>>>

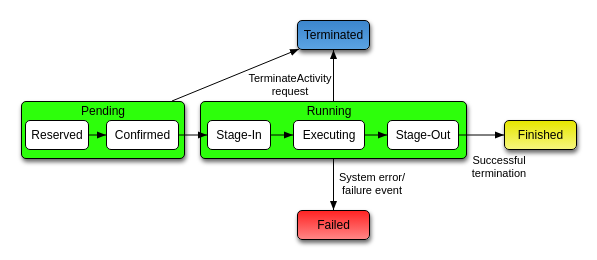
<!DOCTYPE html>
<html lang="en">
<head>
<meta charset="utf-8">
<title>Activity state diagram</title>
<style>
:root {
  --ink: #000;
  --paper: #fff;
  --group: #2dff0b;
  --blue-top: #3c86cd;
  --blue-bottom: #5ba3e2;
  --yellow-top: #e6e600;
  --yellow-bottom: #f6f67c;
  --red-top: #ff2424;
  --red-bottom: #ff8585;
  --shadow: 1px 3px 4px rgba(0, 0, 0, .6);
}
* { box-sizing: border-box; }
html, body { margin: 0; overflow: hidden; }
.diagram {
  position: relative;
  width: 597px;
  height: 260px;
  overflow: hidden;
  background: var(--paper);
  color: var(--ink);
  font: 12px/14px "Liberation Sans", sans-serif;
}
.state, .group {
  position: absolute;
  border: 1px solid var(--ink);
  border-radius: 5px;
  white-space: nowrap;
}
.state {
  display: flex;
  align-items: center;
  justify-content: center;
  height: 30px;
}
.final { width: 73px; box-shadow: var(--shadow); }
.terminated { left: 297px; top: 20px; background: linear-gradient(var(--blue-top), var(--blue-bottom)); }
.finished { left: 504px; top: 120px; background: linear-gradient(var(--yellow-top), var(--yellow-bottom)); }
.failed { left: 297px; top: 210px; background: linear-gradient(var(--red-top), var(--red-bottom)); }
.group {
  top: 101px;
  height: 58px;
  padding-top: 2px;
  background: var(--group);
  box-shadow: var(--shadow);
  text-align: center;
}
.pending { left: 21px; width: 164px; }
.running { left: 200px; width: 267px; padding-right: 9px; }
.step { top: 120px; background: var(--paper); }
.reserved { left: 25px; width: 64px; }
.confirmed { left: 106px; width: 73px; }
.stage-in { left: 207px; width: 64px; }
.executing { left: 293px; width: 72px; }
.stage-out { left: 387px; width: 72px; }
.connectors { position: absolute; left: 0; top: 0; }
.event {
  position: absolute;
  transform: translateX(-50%);
  font-size: 11px;
  line-height: 13px;
  text-align: center;
  white-space: nowrap;
}
.request { left: 290px; top: 72px; }
.error { left: 372px; top: 171px; }
.success { left: 499px; top: 154px; }
</style>
</head>
<body>
<main class="diagram">
  <section class="group pending">Pending</section>
  <section class="group running">Running</section>

  <div class="state step reserved">Reserved</div>
  <div class="state step confirmed">Confirmed</div>
  <div class="state step stage-in">Stage-In</div>
  <div class="state step executing">Executing</div>
  <div class="state step stage-out">Stage-Out</div>

  <div class="state final terminated">Terminated</div>
  <div class="state final finished">Finished</div>
  <div class="state final failed">Failed</div>

  <svg class="connectors" width="597" height="260" viewBox="0 0 597 260" aria-hidden="true">
    <defs>
      <marker id="arrow" markerUnits="userSpaceOnUse" markerWidth="10" markerHeight="8" refX="9" refY="4" orient="auto">
        <polygon points="0,0.5 9,4 0,7.5"/>
      </marker>
    </defs>
    <g stroke="#000" marker-end="url(#arrow)">
      <line x1="89" y1="135" x2="106" y2="135" marker-end="url(#arrow)"/>
      <line x1="179" y1="135" x2="207" y2="135" marker-end="url(#arrow)"/>
      <line x1="271" y1="135" x2="293" y2="135" marker-end="url(#arrow)"/>
      <line x1="365" y1="135" x2="387" y2="135" marker-end="url(#arrow)"/>
      <line x1="459" y1="135" x2="504" y2="135" marker-end="url(#arrow)"/>
      <line x1="172" y1="101" x2="299" y2="49" marker-end="url(#arrow)"/>
      <line x1="333.5" y1="101" x2="333.5" y2="50" marker-end="url(#arrow)"/>
      <line x1="333.5" y1="159" x2="333.5" y2="210" marker-end="url(#arrow)"/>
    </g>
  </svg>

  <div class="event request">TerminateActivity<br>request</div>
  <div class="event error">System error/<br>failure event</div>
  <div class="event success">Successful<br>termination</div>
</main>
</body>
</html>
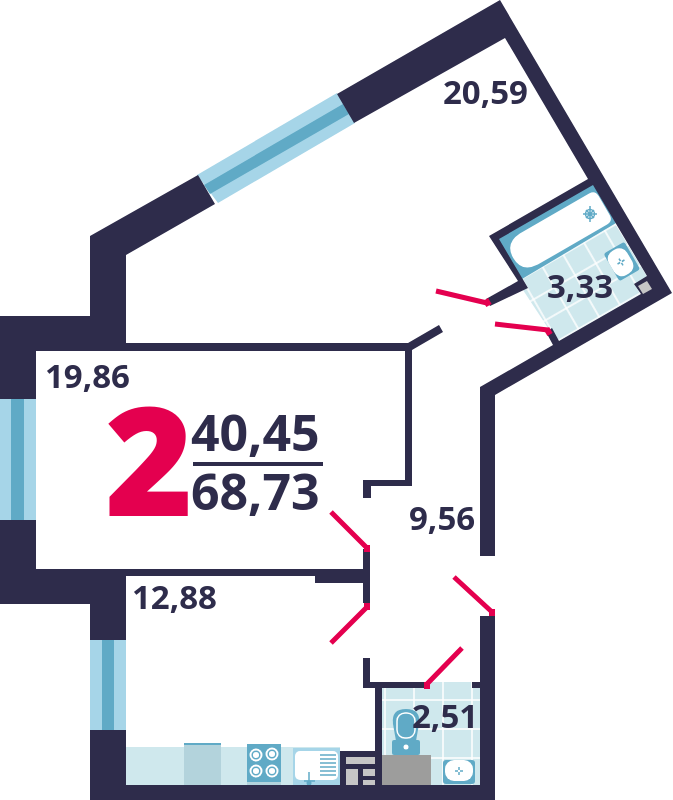
<!DOCTYPE html>
<html lang="ru">
<head>
<meta charset="utf-8">
<title>2 – 40,45 / 68,73</title>
<style>
:root {
  --wall: #2e2c4b;
  --accent: #e4004f;
  --glass: #a6d5e8;
  --glass-deep: #60aac6;
  --tile: #cfe8ed;
  --cabinet: #b3d3dc;
  --shaft: #c6c6c6;
  --box: #9d9d9c;
  --paper: #fff;
}
* { box-sizing: border-box; margin: 0; }
html, body { width: 673px; height: 800px; overflow: hidden; background: var(--paper); }
.plan { position: relative; width: 673px; height: 800px; overflow: hidden; color: var(--wall); font-family: "Open Sans", "Noto Sans", sans-serif; font-weight: 700; }
.drawing { position: absolute; inset: 0; display: block; }
.area { position: absolute; font-size: 33px; line-height: 1; white-space: nowrap; }
.living { left: 443px; top: 75px; }
.bath { left: 547px; top: 269px; }
.bedroom { left: 45px; top: 359px; }
.hall { left: 409px; top: 501px; }
.kitchen { left: 132px; top: 580px; }
.toilet { left: 412px; top: 699px; }
.summary { position: absolute; left: 105px; top: 382px; }
.rooms { position: absolute; left: 0; top: 0; font-size: 151px; font-weight: 800; line-height: 1; color: var(--accent); }
.totals { position: absolute; left: 89px; top: 25px; width: 129px; font-size: 50px; line-height: 1; }
.totals span { display: block; height: 50px; margin-left: -3px; white-space: nowrap; }
.totals .total { position: relative; margin-top: 9px; }
.totals .total::before { content: ""; position: absolute; left: 2px; top: -4px; width: 130px; height: 4px; background: var(--wall); }
.wall { fill: var(--wall); }
.glass { fill: var(--glass); }
.deep { fill: var(--glass-deep); }
.tile { fill: var(--tile); }
.cabinet { fill: var(--cabinet); }
.paper { fill: var(--paper); }
.shaft { fill: var(--shaft); }
.box { fill: var(--box); }
.outline { fill: none; stroke: var(--glass-deep); stroke-width: 1.5; }
.door { fill: none; stroke: var(--accent); stroke-width: 5; }
.hinge { fill: var(--accent); }
</style>
</head>
<body>
<main class="plan">
  <svg class="drawing" width="673" height="800" viewBox="0 0 673 800" aria-hidden="true">
    <defs>
      <pattern id="tiles" width="29" height="29" patternUnits="userSpaceOnUse" patternTransform="translate(386 672)">
        <rect class="tile" width="29" height="29"/>
        <path d="M0 28H29M28 0V29" stroke="#fff" stroke-width="1.5"/>
      </pattern>
      <pattern id="tiles-turned" width="24" height="24" patternUnits="userSpaceOnUse" patternTransform="translate(523 279) rotate(-30)">
        <rect class="tile" width="24" height="24"/>
        <path d="M0 23H24M23 0V24" stroke="#fff" stroke-width="1.5"/>
      </pattern>
      <g id="burner">
        <circle r="6.5" fill="#fff"/>
        <circle r="3.8" class="outline"/>
      </g>
      <g id="basin">
        <rect class="deep" x="-16" y="-11" width="32" height="24" rx="3"/>
        <rect class="paper" x="-14" y="-11" width="28" height="21" rx="9"/>
        <path class="outline" d="M-4 0H-1M1 0H4M0 -4V-1M0 1V4"/>
      </g>
      <rect id="hinge" class="hinge" x="-3" y="-3" width="6" height="7"/>
    </defs>

    <g id="bathroom">
      <polygon fill="url(#tiles-turned)" points="520,278 614,222 654,288 558,344 548,328 523,290"/>
      <polygon class="deep" points="497,238 593,183 616,223 522,279"/>
      <g transform="translate(560 231) rotate(-30)">
        <path class="paper" d="M-36 -18H44Q51 -18 51 -11V11Q51 18 44 18H-36Q-54 17 -54 0Q-54 -17 -36 -18Z"/>
      </g>
      <g transform="translate(590 214)">
        <circle class="outline" r="4.5"/>
        <path class="outline" d="M-7 0H7M0 -8V8M-4 -4L4 4M-4 4L4 -4"/>
      </g>
      <use href="#basin" transform="translate(621 262) rotate(-120) scale(1 -1) rotate(180)"/>
    </g>

    <g id="toilet-room">
      <rect fill="url(#tiles)" x="382" y="682" width="98" height="103"/>
      <rect class="box" x="382" y="755" width="49" height="30"/>
      <rect class="deep" x="392" y="740" width="28" height="15" rx="2"/>
      <path class="deep" d="M393 724Q391 709 406 709Q421 709 419 724L416 741H396Z"/>
      <rect x="397" y="713" width="18" height="25" rx="8" fill="none" stroke="#fff" stroke-width="1.5"/>
      <circle class="paper" cx="406" cy="747" r="2.5"/>
      <use href="#basin" transform="translate(459 771)"/>
    </g>

    <g id="kitchen-units">
      <rect class="tile" x="126" y="747" width="214" height="38"/>
      <rect class="cabinet" x="184" y="744" width="37" height="41"/>
      <rect class="deep" x="184" y="743" width="37" height="2"/>
      <rect class="deep" x="247" y="744" width="34" height="38"/>
      <rect class="cabinet" x="247" y="782" width="34" height="3"/>
      <use href="#burner" x="256" y="755"/>
      <use href="#burner" x="272" y="754"/>
      <use href="#burner" x="256" y="771"/>
      <use href="#burner" x="272" y="771"/>
      <rect class="glass" x="293" y="748" width="47" height="37"/>
      <rect class="paper" x="295" y="751" width="43" height="29" rx="5"/>
      <path class="outline" stroke-width="1" d="M320 755H336M320 759H336M320 763H336M320 767H336M320 771H336M320 775H336"/>
      <path class="outline" d="M309 784V772M304 781H315"/>
      <circle class="deep" cx="309" cy="783" r="2.5"/>
    </g>

    <g id="windows">
      <polygon class="glass" points="197,175 337,93 355,123 218,203"/>
      <polygon class="deep" points="204,185 343,104 349,114 210,194"/>
      <rect class="glass" y="399" width="36" height="121"/>
      <rect class="deep" x="11" y="399" width="13" height="121"/>
      <rect class="glass" x="90" y="639" width="36" height="92"/>
      <rect class="deep" x="102" y="639" width="12" height="92"/>
    </g>

    <g id="walls" class="wall">
      <polygon points="90,236 198,175 215,204 126,255 126,343 408,343 439,325 443,332 412,350 412,486 371,486 371,498 363,498 363,480 405,480 405,351 36,351 36,399 0,399 0,316 90,316"/>
      <polygon points="0,520 36,520 36,569 363,569 363,549 370,549 370,603 363,603 363,583 315,583 315,576 126,576 126,640 90,640 90,604 0,604"/>
      <polygon points="90,730 126,730 126,785 340,785 340,751 375,751 375,688 363,688 363,658 370,658 370,682 428,682 428,688 382,688 382,785 480,785 480,688 472,688 472,682 480,682 480,616 495,616 495,800 90,800"/>
      <polygon points="337,94 500,0 672,293 495,395 495,556 480,556 480,387 553,345 546,332 552,328 559,341 641,294 634,284 647,276 593,185 499,239 528,288 490,306 486,299 518,281 489,236 588,179 505,38 354,123"/>
    </g>

    <g id="shafts" class="shaft">
      <polygon points="638,286 647,281 652,289 643,294"/>
      <rect x="346" y="757" width="29" height="7"/>
      <rect x="346" y="769" width="12" height="16"/>
      <rect x="363" y="769" width="12" height="7"/>
      <rect x="363" y="780" width="12" height="5"/>
    </g>

    <g id="doors">
      <path class="door" d="M436 291L487 303M495 324L548 330M331 512L367 548M331 643L367 607M454 577L492 612M462 648L426 685"/>
      <use href="#hinge" transform="translate(487 302) rotate(-30)"/>
      <use href="#hinge" transform="translate(548 331) rotate(-30)"/>
      <use href="#hinge" x="367" y="548"/>
      <use href="#hinge" x="367" y="606"/>
      <use href="#hinge" x="492" y="612"/>
      <use href="#hinge" x="427" y="685"/>
    </g>
  </svg>

  <span class="area living">20,59</span>
  <span class="area bath">3,33</span>
  <span class="area bedroom">19,86</span>
  <span class="area hall">9,56</span>
  <span class="area kitchen">12,88</span>
  <span class="area toilet">2,51</span>

  <section class="summary">
    <strong class="rooms">2</strong>
    <p class="totals"><span class="habitable">40,45</span><span class="total">68,73</span></p>
  </section>
</main>
</body>
</html>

<<<

WHAT IS BEING ASKED ▸ Every line of the listing that holds the word "state" is to be found and copied.

EXERCISE RESULT ▸
<title>Activity state diagram</title>
.state, .group {
.state {
  <div class="state step reserved">Reserved</div>
  <div class="state step confirmed">Confirmed</div>
  <div class="state step stage-in">Stage-In</div>
  <div class="state step executing">Executing</div>
  <div class="state step stage-out">Stage-Out</div>
  <div class="state final terminated">Terminated</div>
  <div class="state final finished">Finished</div>
  <div class="state final failed">Failed</div>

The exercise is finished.